Anthony Zador and colleagues study how brain circuitry gives rise to complex behavior. Work in the lab is focused on two main areas. First, they ask how the cortex processes sound, how that processing is modulated by attention, and how it is disrupted in neuropsychiatric disorders such as autism. Recently, the lab found that when a rat makes a decision about a sound, the information needed to make the decision is passed to a particular subset of neurons in the auditory cortex whose axons project to a structure called the striatum. In the second major line of work in the Zador lab, they are developing new methods for determining the complete wiring instructions of the mouse brain at single-neuron resolution, which they term the “Connectome.” In contrast to previous methods, which make use of microscopy, these methods exploit high-throughput DNA sequencing. Because the costs of DNA sequencing are plummeting so rapidly, these methods have the potential to yield the complete wiring diagram of an entire brain for just thousands of dollars.

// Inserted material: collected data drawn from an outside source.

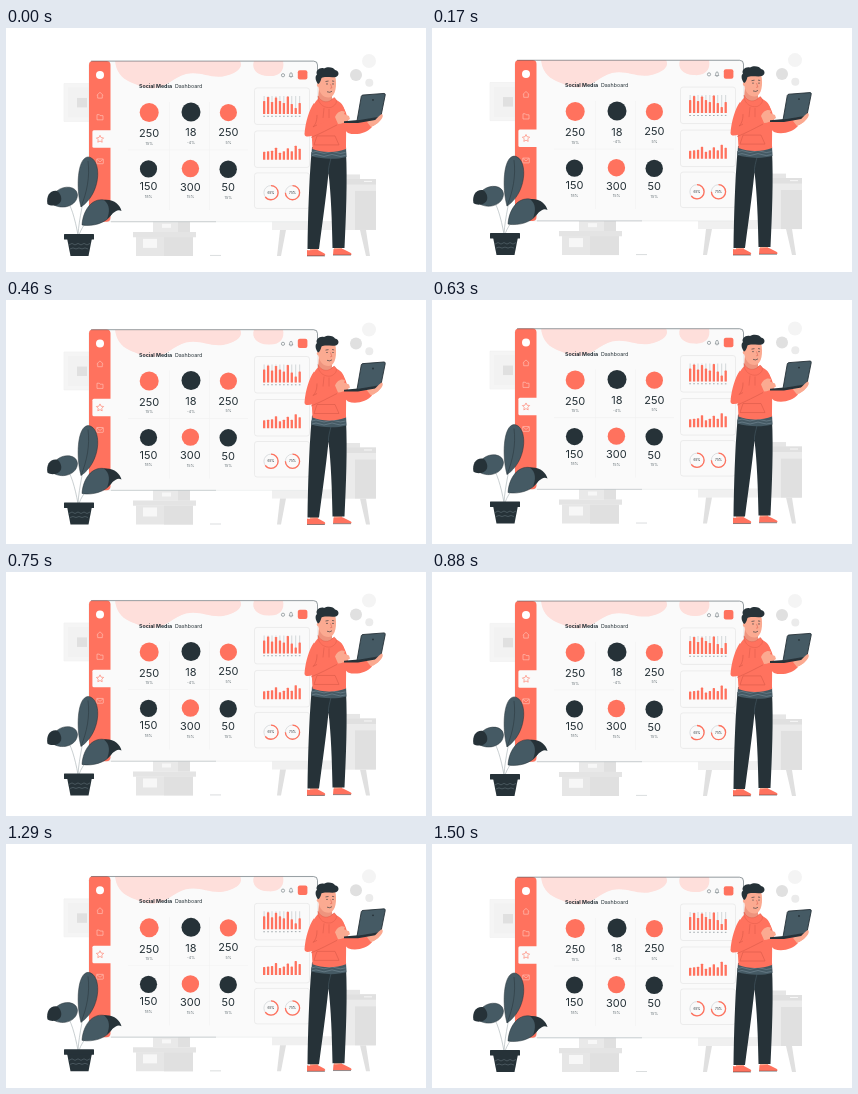
Recreate the animation shown at these times as an HTML page with a canvas. Size 420 by 244 pixels, loop 1.54 s.

```html
<!DOCTYPE html>
<html lang="en">
<head>
<meta charset="utf-8">
<title>Dashboard</title>
<style>
  html, body { margin: 0; width: 100%; height: 100%; overflow: hidden; background: #fff; }
  canvas { display: block; width: 420px; height: 244px; }
</style>
</head>
<body>
<canvas id="stage"></canvas>
<script>
const canvas = document.getElementById('stage');
const ctx = canvas.getContext('2d');
const ratio = window.devicePixelRatio || 1;
canvas.width = 420 * ratio;
canvas.height = 244 * ratio;

const LOOP = 1540, STEPS = 37;
const CORAL = '#ff725e', RUST = '#d85948', DARK = '#263238', SLATE = '#455a64', SKIN = '#fbaa91', PALE = '#fafafa';

function paint(fill, stroke, width = 0.6) {
  if (fill) { ctx.fillStyle = fill; ctx.fill(); }
  if (stroke) { ctx.strokeStyle = stroke; ctx.lineWidth = width; ctx.stroke(); }
}
function shape(d, fill, stroke, width) {
  const path = new Path2D(d);
  if (fill) { ctx.fillStyle = fill; ctx.fill(path); }
  if (stroke) { ctx.strokeStyle = stroke; ctx.lineWidth = width || 0.6; ctx.stroke(path); }
}
function box(x, y, w, h, fill, radius = 0, stroke, width) {
  ctx.beginPath();
  ctx.roundRect(x, y, w, h, radius);
  paint(fill, stroke, width);
}
function disc(x, y, r, fill, stroke, width) {
  ctx.beginPath();
  ctx.arc(x, y, r, 0, Math.PI * 2);
  paint(fill, stroke, width);
}
function text(str, x, y, size, { weight = 400, align = 'center', color = DARK } = {}) {
  ctx.font = `${weight} ${size}px Inter, sans-serif`;
  ctx.textAlign = align;
  ctx.textBaseline = 'alphabetic';
  ctx.fillStyle = color;
  ctx.fillText(str, x, y);
}

function drawRoom() {
  box(58, 55.5, 26, 38, '#f5f5f5', 0, '#f0f0f0');
  box(62, 59.5, 22, 30, '#f2f2f2');
  box(71, 70, 10, 9.5, '#e0e0e0');

  disc(363, 33, 7, '#f4f4f4');
  disc(350, 47, 6, '#e0e0e0');
  disc(363.3, 54.7, 4, '#ebebeb');

  // Stacked boxes
  box(147, 193, 37, 11, '#e9e9e9');
  box(172, 193, 12, 11, '#e0e0e0');
  box(156, 196, 9, 4, '#f7f7f7');
  box(130, 209, 57, 19, '#e6e6e6');
  box(158, 209, 29, 19, '#e0e0e0');
  box(127, 204, 63, 5.2, '#e4e4e4');
  box(137, 211, 14, 9, '#f7f7f7');

  // Sideboard
  box(266, 193, 103, 9, '#f0f0f0');
  shape('M274 202h6l-5 26h-4zM354 202h6l4 26h-4z', '#e0e0e0');
  box(338, 146.5, 16, 5, '#e6e6e6');
  box(336, 151, 34, 51, '#ebebeb');
  box(349, 163, 21, 39, '#e0e0e0');
  box(336, 151, 34, 5.5, '#e0e0e0');
  box(358, 153, 8, 1, '#f7f7f7');

  shape('M204 227.5H215', null, '#b4babd', 0.5);
}

function drawSidebar() {
  box(83, 33, 21.5, 160.8, CORAL, 4);
  disc(94, 47, 4, '#fff');
  const line = '#ffc9c0';
  shape('M90.8 67.4L94 64.4l3.2 3M91.7 67v3.2h4.6V67', null, line);
  shape('M91 86.7h2.3l.8 1h2.9v4.2h-6z', null, line);
  box(86.4, 102.3, 19.1, 17.5, PALE, [1.5, 0, 0, 1.5]);
  shape('M94 107.4l1.1 2.3 2.5.3-1.8 1.8.4 2.5-2.2-1.2-2.2 1.2.4-2.5-1.8-1.8 2.5-.3z', null, CORAL);
  box(90.7, 131, 6.6, 4.8, null, 0.4, line);
  shape('M90.8 131.3l3.2 2.6 3.2-2.6', null, line);
}

function drawStats() {
  const stats = [
    [143.2, 84.5, 9.5, CORAL, '250', 109.3, '15%'], [185, 84, 9.5, DARK, '18', 108.5, '-4%'],
    [222.4, 84.6, 8.6, CORAL, '250', 108, '5%'], [142.5, 141, 8.6, DARK, '150', 162, '18%'],
    [184.4, 140.6, 8.7, CORAL, '300', 162.6, '15%'], [222.2, 141.3, 8.7, DARK, '50', 163, '15%']
  ];
  shape('M163.5 74V182M203.5 74V182M122 122H242', null, '#f3f3f3', 0.7);
  for (const [x, y, r, color, value, baseline, change] of stats) {
    disc(x, y, r, color);
    text(value, x, baseline, 11);
    text(change, x, baseline + 7.6, 3.8, { color: '#6b767b' });
  }
}

function drawBars(heights, base, track) {
  heights.forEach((h, i) => {
    const x = 257 + i * 3.95;
    if (track) {
      box(x + 0.6, base - 18, 1, 18, '#d3d7d9');
      box(x + 0.3, base + 1.8, 1.6, 1, '#a0a8ac');
    }
    box(x, base - h, 2.3, h, CORAL, [0.6, 0.6, 0, 0]);
  });
}

function drawRing(x, y, share) {
  disc(x, y, 7.1, null, '#d9dcde', 0.9);
  ctx.beginPath();
  ctx.arc(x, y, 7.1, -Math.PI / 2, Math.PI * (2 * share - 0.5));
  paint(null, CORAL, 1.3);
  text(Math.round(share * 100) + '%', x, y + 1.2, 3.2);
}

function drawScreen() {
  box(83, 33, 228.5, 160.8, PALE, 4, '#dfe2e3', 0.5);
  shape('M105 193.8H210', null, '#a4acb0', 0.5);
  ctx.save();
  ctx.beginPath();
  ctx.roundRect(83, 33, 228.5, 160.8, 4);
  ctx.clip();
  shape('M109 33C110 43 115 50 124 54C132 57 138 60.5 147 60.5C160 60 168 49 180 46C194 43 202 50 217 48.5C230 46 238 40 234 33Z', '#fedfdb');
  shape('M248 33C245 41 251 48 262 48C274 49 279 42 277 33Z', '#fedfdb');
  ctx.restore();
  drawSidebar();
  shape('M85 33.2H307.5Q311.5 33.2 311.5 37V52', null, '#4e5b62', 0.55);

  text('Social Media', 133, 60.1, 5.3, { weight: 700, align: 'left' });
  text('Dashboard', 196.3, 60.1, 5.3, { align: 'right' });

  disc(277, 47.3, 1.6, null, '#7d878b', 0.7);
  shape('M283.2 48.5c.8-1 .2-3.7 1.8-3.8s1 2.8 1.8 3.8zM284.4 49.3h1.2', null, '#68747a', 0.6);
  box(291.8, 42.2, 9.6, 9.4, CORAL, 2);

  drawStats();
  for (const [y, h] of [[60, 36.5], [103, 36.5], [145, 35.5]]) {
    box(248.5, y, 55, h, PALE, 2.5, '#e6e6e6', 0.7);
  }
  drawBars([13, 17, 12, 16.5, 13, 11, 17.5, 10, 6, 11], 86, true);
  drawBars([8, 8.5, 9, 12, 7, 8.5, 11.5, 8.5, 14, 11], 131.7, false);
  drawRing(265, 164.7, 0.65);
  drawRing(286.5, 164.7, 0.75);
}

function drawPlant() {
  shape('M72 207C69 191 65 176 59 170M72 207C73 190 78 173 81 148M73 207C77 196 84 189 95 184', null, '#a5afb3', 0.6);
  shape('M75 179C70 161 71 130 82 129C96 130 96 165 75 179Z', SLATE, DARK, 0.5);
  shape('M75 179C81 164 84 149 82 133', null, DARK, 0.5);
  shape('M51 163C58 157 71 158 71.5 167C71 178 57 182 48 177C55 174 54 166 51 163Z', SLATE, DARK, 0.5);
  shape('M51 163C44 162 40 168 41.4 176C45 179 53 178 55 173C56 169 54 165 51 163Z', DARK);
  shape('M76 197C77 182 86 170 98 172C107 174 109 181 105 187C100 195 87 199 76 197Z', SLATE, DARK, 0.5);
  shape('M98 172C108 171 114 177 115.5 183C110 180 106 187 101 191C104 184 104 177 98 172Z', DARK);
  shape('M61 210H86L82.5 228H64.5Z', DARK);
  box(58, 206, 30, 5.5, DARK, 0.5);
  shape('M63 217l3-1.5 3 1.5 3-1.5 3 1.5 3-1.5 3 1.5 3-1.5M64 221l3-1 3 1 3-1 3 1 3-1 3 1', null, '#6b7b83', 0.5);
}

function drawLegs() {
  shape('M304 216h8v8h-8zM328 215h8v8h-8z', SKIN);
  shape('M301 222C304 223 309 221 312 222L318.5 225.5C320 227 319 228 317 228H301Z', CORAL);
  shape('M327.5 221C331 222 334 220 337 221L344 224.5C346 225.5 346 227 344.5 227H327Z', CORAL);
  shape('M301 228H319M327 227.2H345', null, DARK, 0.5);
  shape('M305.5 124H340C341.5 152 340 190 338.5 220H326.5C326 192 325 166 322.5 145C320 170 316 198 313 221H301.5C302 188 303 154 305.5 124Z', DARK);
  shape('M322.5 145C322 140 324 135 325 130', null, SLATE, 0.6);
  shape('M306 119H340L340.5 129C329 132 315 131 305.3 128Z', SLATE);
  shape('M306 124.5q4-2 8 0t8 0 8 0 9.5 0M306 127.5q4-2 8 0t8 0 8 0 9.5 0', null, '#8095a0', 0.5);
}

function drawPerson() {
  drawLegs();
  // Far arm
  shape('M330 75C338 76 341 85 342 94L362 93L366 99C361 105 350 108 342 105L331 95Z', CORAL);
  shape('M361 94C364 90 369 88 374 87L376 89C374 94 368 98 365 99Z', SKIN);
  // Torso
  shape('M313 70C307 75 305 82 305 94L306.5 121C316 125 330 125 340 121C340 108 341 91 338 80C336 74 330 71 324 70Z', CORAL);
  shape('M311 108H329L333 117H308Z', null, RUST, 0.6);
  // Head
  shape('M313 58H326V71C324 76 316 76 312 71Z', '#ee947e');
  shape('M312 48C313 44 329 43 329.8 51C331 62 328 69.5 322.5 69.5C317 69.5 313 65 312 57Z', SKIN);
  disc(312.8, 57, 2, SKIN);
  shape('M312 56C309 52 309 48 311 46.5C309 43 314 39 318 40.5C322 38 328 39.5 329 42C333.5 43 333.5 47.5 330 49C325 50 319 48 315.5 50C314.5 54 313.5 55.5 312 56Z', DARK);
  disc(321, 56, 0.6, DARK);
  disc(327, 56, 0.6, DARK);
  shape('M319.5 53.6l3-.5M326 53l2.2.4M321 63.8q3 1.4 5-.5', null, DARK, 0.6);
  shape('M324.5 56l1.4 4-1.8.3', null, RUST, 0.5);
  shape('M312 68C315 75 323 76 328 69.5C332 72 331 77 325 79.5C319 80.5 312 77 312 68Z', CORAL, RUST, 0.4);
  shape('M318 80l-1 10M323 81v9', null, RUST, 0.5);
  // Near arm
  shape('M308 75C303 82 299.5 94 298.5 106C299 113 316 104 332 97L329 89L311 97C313 90 313 80 308 75Z', CORAL);
  shape('M311 87C311 94 309 97 307 99L311 97M305 109.5C314 106 323 101 331 97', null, RUST, 0.6);
  shape('M329 89C331 84 336 81.5 339 84L338 86L343 88L344 91C340 94 335 96 332 96Z', SKIN);
  // Laptop
  shape('M338 93.2L352 92L374 89L375 91L352 95L338 95Z', DARK);
  shape('M355.3 68.3Q355.8 67.2 357 67.1L378 65.5Q379.6 65.6 379.2 67.2L374.8 89L351 93Z', SLATE, DARK, 0.9);
  disc(367, 72, 0.9, DARK);
  shape('M366 95C370 92 373 87 376 86C378 88 376 91 372 95L367 98Z', SKIN);
}

function draw(now) {
  const step = Math.floor((now % LOOP + 2) * STEPS / LOOP) % STEPS;
  const time = step * LOOP / STEPS;
  const lift = 2.3 + 2.3 * Math.cos((time - 710) / LOOP * Math.PI * 2);
  ctx.setTransform(ratio, 0, 0, ratio, 0, 0);
  ctx.fillStyle = '#fff';
  ctx.fillRect(0, 0, 420, 244);
  ctx.translate(0, -lift);
  drawRoom();
  drawScreen();
  drawPlant();
  drawPerson();
}

const start = performance.now();
function tick() {
  draw(performance.now() - start);
  requestAnimationFrame(tick);
}
tick();
</script>
</body>
</html>
```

My lab studies how circuitry in the brain gives rise to complex behaviors, one of nature’s great mysteries. We study how the auditory cortex processes sound, and how this is interrupted in autism. We also seek to obtain a wiring diagram of the mouse brain at the resolution of individual neurons. Our unusual approach exploits cheap and rapid “next-gen” gene sequencing technology.